Among the lines below, copy exactly those from the one with "209L480 208C481 217" through the one with "207Q491 207 497", counting both ends.

§ Supplied information
......

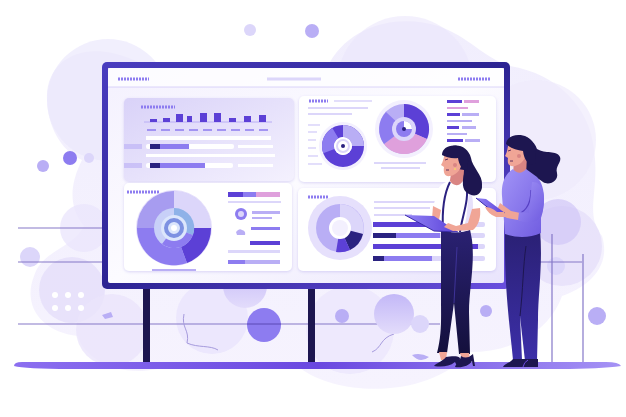
<!DOCTYPE html>
<html lang="en">
<head>
<meta charset="utf-8">
<title>Data dashboard presentation</title>
<style>
:root{--navy:#1d1650;--ink:#2b2180;--violet:#5b3fd6;--mid:#8d7cf0;--lilac:#b9aef5;--pale:#dcd6fa;--mist:#f3f0fe;--pink:#dfa0dc;--skin:#f0a596;--skin-shade:#d98583;--white:#fff}
html,body{margin:0;background:var(--white);overflow:hidden}
svg{display:block;width:626px;height:417px}
.navy{fill:var(--navy)}.ink{fill:var(--ink)}.violet{fill:var(--violet)}.mid{fill:var(--mid)}.lilac{fill:var(--lilac)}.pale{fill:var(--pale)}.mist{fill:var(--mist)}.pink{fill:var(--pink)}.white{fill:var(--white)}.skin{fill:var(--skin)}.skin-shade{fill:var(--skin-shade)}
.ring{fill:none}
.s-violet{stroke:var(--violet)}.s-mid{stroke:var(--mid)}.s-lilac{stroke:var(--lilac)}.s-ink{stroke:var(--ink)}.s-pale{stroke:var(--pale)}.s-pink{stroke:var(--pink)}
.rule{fill:none;stroke:var(--lilac);stroke-width:1}
.caption{fill:none;stroke:var(--mid);stroke-width:3;stroke-dasharray:2 1}
</style>
</head>
<body>
<svg viewBox="0 0 626 417" role="img" aria-label="Two women with tablets standing in front of a large dashboard screen">
<defs>
<linearGradient id="blob" x1="0" y1="0" x2="0" y2="1"><stop offset="0" stop-color="#f1eefd"/><stop offset="1" stop-color="#f6f3fe"/></linearGradient>
<linearGradient id="frame" x1="0" y1="0" x2="1" y2="1"><stop offset="0" stop-color="#4a3dc0"/><stop offset=".5" stop-color="#2c2392"/><stop offset="1" stop-color="#6a4fe0"/></linearGradient>
<linearGradient id="screen" x1="0" y1="0" x2="1" y2="1"><stop offset="0" stop-color="#f4f1fe"/><stop offset=".5" stop-color="#fcfbff"/><stop offset="1" stop-color="#e9e4fc"/></linearGradient>
<linearGradient id="card-tint" x1="0" y1="0" x2="1" y2="1"><stop offset="0" stop-color="#d9d2f8"/><stop offset="1" stop-color="#f4f1fe"/></linearGradient>
<linearGradient id="floor" x1="0" x2="1"><stop offset="0" stop-color="#8c6ff0"/><stop offset=".5" stop-color="#6a48e0"/><stop offset="1" stop-color="#a592f5"/></linearGradient>
<linearGradient id="shirt" x1="0" y1="0" x2="1" y2="1"><stop offset="0" stop-color="#a294f7"/><stop offset="1" stop-color="#6f5be0"/></linearGradient>
<linearGradient id="trousers" x1="0" y1="0" x2="0" y2="1"><stop offset="0" stop-color="#2a2074"/><stop offset="1" stop-color="#3c2fa8"/></linearGradient>
<linearGradient id="dark-trousers" x1="0" y1="0" x2="0" y2="1"><stop offset="0" stop-color="#2b2275"/><stop offset="1" stop-color="#14103c"/></linearGradient>
<linearGradient id="tablet" x1="0" x2="1"><stop offset="0" stop-color="#9384f6"/><stop offset="1" stop-color="#5a41d8"/></linearGradient>
<linearGradient id="bubble" x1="0" y1="0" x2="0" y2="1"><stop offset="0" stop-color="#c3b8f7"/><stop offset="1" stop-color="#e3dcfb"/></linearGradient>
<filter id="soft" x="-10%" y="-10%" width="120%" height="125%"><feDropShadow dx="0" dy="1" stdDeviation="1.5" flood-color="#a99ce8" flood-opacity=".4"/></filter>
</defs>

<g id="backdrop">
<path fill="url(#blob)" d="M47 100C45 64 76 45 112 53C150 62 165 84 210 76C260 68 300 72 330 62C352 24 400 14 438 26C468 36 484 58 510 66C558 74 590 108 594 150C600 190 584 214 602 236C612 268 586 288 562 296C548 334 510 352 470 352C430 398 340 398 300 368C250 356 220 366 176 362C132 384 84 362 78 336C42 332 22 306 34 276C42 250 74 248 84 226C68 206 70 184 82 160C60 150 48 126 47 100Z"/>
<circle cx="108" cy="100" r="61" fill="#ece8fc" opacity=".7"/>
<circle cx="405" cy="84" r="68" fill="#ebe6fc" opacity=".6"/>
<circle cx="536" cy="140" r="60" fill="#efebfd" opacity=".7"/>
<circle cx="562" cy="246" r="40" fill="#e6e0fb" opacity=".8"/>
<circle cx="558" cy="222" r="23" fill="#cfc5f7" opacity=".65"/>
<circle cx="72" cy="290" r="33" fill="#e5dffb" opacity=".8"/>
<circle cx="112" cy="330" r="36" fill="#ebe5fc" opacity=".8"/>
<circle cx="212" cy="318" r="36" fill="#ece7fd"/>
<circle cx="350" cy="330" r="44" fill="#eee9fd"/>
<circle cx="84" cy="228" r="24" fill="#ece7fd" opacity=".8"/>
</g>

<g id="floating-dots">
<circle cx="250" cy="30" r="6" class="pale"/><circle cx="312" cy="31" r="7" class="lilac"/>
<circle cx="70" cy="158" r="7" class="mid"/><circle cx="43" cy="166" r="6" class="lilac"/><circle cx="89" cy="158" r="5" class="pale"/>
<circle cx="30" cy="257" r="10" class="pale"/><circle cx="597" cy="316" r="9" class="lilac"/><circle cx="556" cy="266" r="9" class="pale"/>
<g class="white"><circle cx="55" cy="295" r="3"/><circle cx="68" cy="295" r="3"/><circle cx="81" cy="295" r="3"/><circle cx="55" cy="308" r="3"/><circle cx="68" cy="308" r="3"/><circle cx="81" cy="308" r="3"/></g>
</g>

<g id="wall-lines" fill="none" stroke="#8578c8" stroke-width="1.2">
<path d="M18 228H104M18 262H104M18 324H250M278 324H440M490 262H582M552 234V362M583 254V362" />
<path stroke="#a69bdd" stroke-width="1" d="M184 314C181 328 190 330 187 343C198 348 210 345 218 350M394 334C380 338 382 348 372 352"/>
</g>

<g id="lower-bubbles">
<circle cx="245" cy="286" r="22" fill="url(#bubble)"/>
<circle cx="264" cy="325" r="17" class="mid"/><path d="M247 324H281" stroke="#5b49b5"/>
<circle cx="394" cy="314" r="20" fill="url(#bubble)"/><circle cx="342" cy="316" r="7" class="lilac"/>
<circle cx="420" cy="324" r="9" class="pale"/><circle cx="486" cy="311" r="6" class="lilac"/>
<path class="lilac" d="M102 315L111 312L113 317L105 319ZM412 355Q420 352 429 357Q420 364 412 355Z"/>
</g>

<g id="floor-line">
<path fill="url(#floor)" d="M14 366Q14 362 22 362H606Q619 362 621 366Q600 369 560 369H70Q25 369 14 366Z"/>
</g>

<g id="board">
<path class="navy" d="M143 286H150V362H143ZM308 286H315V362H308Z"/>
<rect x="102" y="62" width="408" height="227" rx="5" fill="url(#frame)"/>
<rect x="108" y="68" width="396" height="215" rx="2" fill="url(#screen)"/>
<rect x="108" y="68" width="396" height="19" class="white" opacity=".75"/>
<path class="caption" d="M118 79H149M458 79H490"/>
<path d="M267 79H321" stroke="#dcd6fa" stroke-width="3"/>
<path class="rule" d="M108 87H504" opacity=".5"/>
</g>

<g id="card-bars" filter="url(#soft)">
<rect x="124" y="98" width="170" height="83" rx="5" fill="url(#card-tint)"/>
<path class="caption" d="M141 107H175"/>
<path class="rule" d="M144 122H272"/>
<path class="violet" d="M150 119H157V122H150ZM163 118H170V122H163ZM176 114H183V122H176ZM187 116H192V122H187ZM200 113H207V122H200ZM214 113H221V122H214ZM229 118H236V122H229ZM244 116H251V122H244ZM259 115H266V122H259Z"/>
<path d="M147 130H270" stroke="#8d7cf0" stroke-width="1.5" stroke-dasharray="9 5"/>
<g class="white"><rect x="146" y="136" width="125" height="4"/><rect x="146" y="144" width="88" height="5" rx="2"/><rect x="146" y="154" width="129" height="3"/><rect x="146" y="163" width="87" height="5" rx="2"/><rect x="238" y="145" width="35" height="3"/><rect x="238" y="164" width="35" height="3"/></g>
<path class="mid" d="M150 144H189V149H150ZM150 163H205V168H150Z"/><path class="ink" d="M150 144H160V149H150ZM150 163H160V168H150Z"/>
<path class="lilac" d="M124 144H142V149H124ZM124 163H142V168H124Z" opacity=".6"/>
</g>

<g id="card-overview" filter="url(#soft)">
<rect x="299" y="96" width="197" height="86" rx="5" class="white"/>
<path class="caption" d="M309 101H328"/>
<path d="M308 108H368M308 114H352" stroke="#dcd6fa" stroke-width="2"/>
<path class="rule" d="M334 101H372M308 125H320M308 132H317M308 140H316M308 148H316M308 156H318M308 164H322" opacity=".8"/>
<g transform="translate(343 146)">
<circle r="24" class="mist"/>
<circle r="15" class="ring s-violet" stroke-width="12"/>
<circle r="15" class="ring s-lilac" stroke-width="12" pathLength="100" stroke-dasharray="25 75" transform="rotate(-90)"/>
<circle r="15" class="ring s-mid" stroke-width="12" pathLength="100" stroke-dasharray="22 78" transform="rotate(160)"/>
<circle r="9" class="white"/><circle r="6" class="ring s-pale" stroke-width="2"/><circle r="2" class="ink"/>
</g>
<g transform="translate(404 129)">
<circle r="29" class="mist"/><circle r="25" class="lilac"/>
<path class="violet" d="M0 0L0 -25A25 25 0 0 1 23 10Z"/><path class="pink" d="M0 0L23 10A25 25 0 0 1 -20 15Z"/><path class="mid" d="M0 0L-20 15A25 25 0 0 1 -18 -17Z"/>
<circle r="12" class="pale"/><circle r="8" class="mid"/><path d="M0 0V-8A8 8 0 0 1 8 0Z" class="white"/><circle r="2" class="ink"/>
</g>
<path class="rule" d="M374 163H426M381 168H420"/>
<path class="violet" d="M447 100H462V103H447ZM447 113H460V116H447ZM447 126H459V129H447ZM447 139H463V142H447Z"/>
<path class="pink" d="M464 100H479V103H464ZM447 107H468V109H447Z"/>
<path class="lilac" d="M462 113H479V116H462ZM447 120H472V122H447ZM462 126H476V129H462ZM447 133H467V135H447ZM465 139H480V142H465Z"/>
</g>

<g id="card-share" filter="url(#soft)">
<rect x="124" y="183" width="168" height="88" rx="5" class="white"/>
<path class="caption" d="M127 192H160"/>
<g transform="translate(174 228)">
<circle r="38" fill="#e4defb"/>
<circle r="27" class="ring s-lilac" stroke-width="19"/>
<path fill="#a79cf0" d="M0 0L-37 0A37 37 0 0 1 0 -37Z"/><path class="pale" d="M0 0V-37A37 37 0 0 1 37 0Z"/><path class="violet" d="M0 0H37A37 37 0 0 1 13 35Z"/><path class="mid" d="M0 0L13 35A37 37 0 0 1 -37 0Z"/>
<circle r="20" fill="#c8d0f8"/><path fill="#8eb2e8" d="M0 0V-20A20 20 0 0 1 19 7Z"/><path class="mid" d="M0 0L19 7A20 20 0 0 1 -12 16Z"/>
<circle r="13" fill="#dce6fc"/><circle r="8" class="ring" stroke="#7d91e2" stroke-width="4"/><circle r="3" class="white"/>
</g>
<path class="violet" d="M228 192H243V197H228Z"/><path class="mid" d="M243 192H256V197H243Z"/><path class="pink" d="M256 192H280V197H256Z"/>
<path class="rule" d="M228 202H281"/>
<circle cx="241" cy="214" r="6" class="mid"/><circle cx="241" cy="214" r="3" class="pale"/>
<path class="lilac" d="M252 211H280V214H252ZM252 217H272V219H252ZM236 232Q239 228 242 230Q246 231 245 235H237Z"/>
<path class="mid" d="M251 227H280V230H251Z"/><path class="violet" d="M250 241H280V245H250Z"/>
<path class="pale" d="M228 250H280V253H228Z"/><path class="lilac" d="M228 260H280V264H228Z"/><path class="mid" d="M228 260H245V264H228Z"/>
<path d="M152 270H196" stroke="#b9aef5" stroke-width="2"/>
</g>

<g id="card-progress" filter="url(#soft)">
<rect x="298" y="188" width="198" height="83" rx="5" class="white"/>
<path class="caption" d="M308 197H329"/>
<g transform="translate(340 228)">
<circle r="32" fill="#e6e0fc"/><circle r="24" class="lilac"/>
<path class="pale" d="M0 0V-24A24 24 0 0 1 23 6Z"/><path class="ink" d="M0 0L23 6A24 24 0 0 1 10 22Z"/><path class="violet" d="M0 0L10 22A24 24 0 0 1 -4 24Z"/>
<circle r="11" class="white"/><circle r="8" class="mist"/>
</g>
<path d="M374 202H440M374 208H430M374 215H412" stroke="#dcd6fa" stroke-width="2"/>
<g class="pale"><rect x="373" y="222" width="112" height="5" rx="2"/><rect x="373" y="233" width="112" height="5" rx="2"/><rect x="373" y="244" width="112" height="5" rx="2"/><rect x="373" y="256" width="112" height="5" rx="2"/></g>
<path class="violet" d="M373 222H428V227H373ZM373 244H478V249H373Z"/><path class="mid" d="M373 233H440V238H373ZM373 256H432V261H373Z"/><path class="ink" d="M373 233H396V238H373ZM373 256H384V261H373Z"/>
</g>

<g id="woman-in-white">
<path class="navy" d="M447 149C455 142 468 146 471 158C472 167 483 175 482 185C481 195 472 200 463 196C453 190 451 176 450 166Z"/>
<path class="skin-shade" d="M452 168L464 170L463 187L449 186Z"/>
<path class="skin" d="M445 152C444 157 443 162 441 165L444 167C443 173 445 177 450 176C457 175 462 169 462 160L458 150Z"/>
<path class="navy" d="M442 155C442 147 452 143 461 147C469 151 469 162 467 170C462 170 459 165 458 158C452 159 446 157 442 155Z"/>
<circle cx="455" cy="165" r="2" class="skin-shade"/>
<path d="M445 160L448 159M446 170L449 170" stroke="#63305f" fill="none"/>
<circle cx="455" cy="169" r="1" fill="#f5d36a"/>
<path class="ink" d="M441 224H469L472 240C475 264 469 290 469 312L470 354H459L454 303L447 353H437C442 334 441 318 441 298Z" style="fill:url(#dark-trousers)"/>
<path d="M457 247L454 303" stroke="#3e3398"/>
<path class="skin" d="M439 352H447L446 360H441ZM460 353H469L470 359H462Z"/>
<path class="navy" d="M446 357C450 357 456 355 460 358L459 366H457L455 362C449 367 441 367 434 366C436 363 442 362 446 357ZM461 356Q467 360 473 354L475 366H473L472 361C469 366 462 368 455 367C456 363 460 362 461 356Z"/>
<path class="white" d="M450 181C444 182 438 186 437 193L433 207L441 211L441 229C450 234 463 233 472 229L474 211L480 208C480 193 477 184 470 183L463 181C459 187 453 186 450 181Z"/>
<path fill="#e6e0fa" d="M470 190C476 202 471 220 472 229L461 232C469 220 466 205 470 190Z"/>
<path d="M450 182C444 194 442 212 443 230M466 183C470 199 462 216 460 232" fill="none" stroke="#2b2180" stroke-width="2"/>
<path class="navy" d="M465 170C470 172 482 176 482 187C481 196 473 198 466 192C461 187 463 178 465 170Z"/>
<path class="skin" d="M433 206L441 210L439 220L432 219Z"/>
<path fill="url(#tablet)" d="M405 215L434 216L458 232L434 231Z"/><path d="M405 215L434 231L458 232" fill="none" stroke="#3a2ba8"/>
<path class="skin" d="M472 209L480 208C481 217 479 225 473 230L453 231L444 227L448 223L456 226L468 223Z"/>
</g>

<g id="woman-in-violet">
<path class="navy" d="M510 139C519 132 533 137 537 149C545 154 557 150 560 157C562 162 555 166 557 173C559 181 549 186 543 182C537 177 529 176 523 169C518 162 519 151 510 139Z"/>
<path class="skin-shade" d="M514 159L527 157L526 174L513 175Z"/>
<path class="skin" d="M509 143C507 148 508 151 505 156L508 158C507 164 509 167 515 166C522 164 526 159 526 151L522 142Z"/>
<path class="navy" d="M506 144C507 135 519 133 527 137C536 142 537 153 535 165C529 166 524 160 523 151C517 150 510 148 506 144Z"/>
<circle cx="519" cy="156" r="2" class="skin-shade"/>
<path d="M508 151L511 150M510 161L513 161" stroke="#63305f" fill="none"/>
<path fill="url(#trousers)" d="M505 230H540C543 264 538 294 538 320L537 361H525L520 316L522 360H513C510 327 504 288 505 230Z"/>
<path d="M520 316C523 290 523 266 526 246" fill="none" stroke="#1d1650"/>
<path class="navy" d="M513 359H526L538 359V367H503C504 364 510 363 513 359Z"/><path d="M523 367Q524 362 528 360" fill="none" stroke="#6a48e0"/>
<path fill="url(#shirt)" d="M513 169C505 174 501 183 502 196L505 234C516 238 530 238 541 233L541 218C546 203 545 185 537 177L526 169C522 174 517 174 513 169Z"/>
<path d="M531 190C531 204 525 214 512 216" fill="none" stroke="#5741c4" stroke-width="1.2"/>
<path class="skin" d="M500 203L511 211L525 214L524 221L507 218L496 212Z"/>
<path fill="url(#shirt)" d="M532 182C542 181 546 194 543 209C541 221 534 226 518 220L519 212L529 213Z"/>
<path fill="url(#tablet)" d="M476 198L486 199L505 213L497 215Z"/><path d="M476 198L497 215L505 213" fill="none" stroke="#3a2ba8"/>
<path class="skin" d="M485 207Q491 207 497 212L504 212L507 217L496 217Q488 214 485 207Z"/>
</g>
</svg>
</body>
</html>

......

§ Answer to the problem
<path class="skin" d="M472 209L480 208C481 217 479 225 473 230L453 231L444 227L448 223L456 226L468 223Z"/>
</g>

<g id="woman-in-violet">
<path class="navy" d="M510 139C519 132 533 137 537 149C545 154 557 150 560 157C562 162 555 166 557 173C559 181 549 186 543 182C537 177 529 176 523 169C518 162 519 151 510 139Z"/>
<path class="skin-shade" d="M514 159L527 157L526 174L513 175Z"/>
<path class="skin" d="M509 143C507 148 508 151 505 156L508 158C507 164 509 167 515 166C522 164 526 159 526 151L522 142Z"/>
<path class="navy" d="M506 144C507 135 519 133 527 137C536 142 537 153 535 165C529 166 524 160 523 151C517 150 510 148 506 144Z"/>
<circle cx="519" cy="156" r="2" class="skin-shade"/>
<path d="M508 151L511 150M510 161L513 161" stroke="#63305f" fill="none"/>
<path fill="url(#trousers)" d="M505 230H540C543 264 538 294 538 320L537 361H525L520 316L522 360H513C510 327 504 288 505 230Z"/>
<path d="M520 316C523 290 523 266 526 246" fill="none" stroke="#1d1650"/>
<path class="navy" d="M513 359H526L538 359V367H503C504 364 510 363 513 359Z"/><path d="M523 367Q524 362 528 360" fill="none" stroke="#6a48e0"/>
<path fill="url(#shirt)" d="M513 169C505 174 501 183 502 196L505 234C516 238 530 238 541 233L541 218C546 203 545 185 537 177L526 169C522 174 517 174 513 169Z"/>
<path d="M531 190C531 204 525 214 512 216" fill="none" stroke="#5741c4" stroke-width="1.2"/>
<path class="skin" d="M500 203L511 211L525 214L524 221L507 218L496 212Z"/>
<path fill="url(#shirt)" d="M532 182C542 181 546 194 543 209C541 221 534 226 518 220L519 212L529 213Z"/>
<path fill="url(#tablet)" d="M476 198L486 199L505 213L497 215Z"/><path d="M476 198L497 215L505 213" fill="none" stroke="#3a2ba8"/>
<path class="skin" d="M485 207Q491 207 497 212L504 212L507 217L496 217Q488 214 485 207Z"/>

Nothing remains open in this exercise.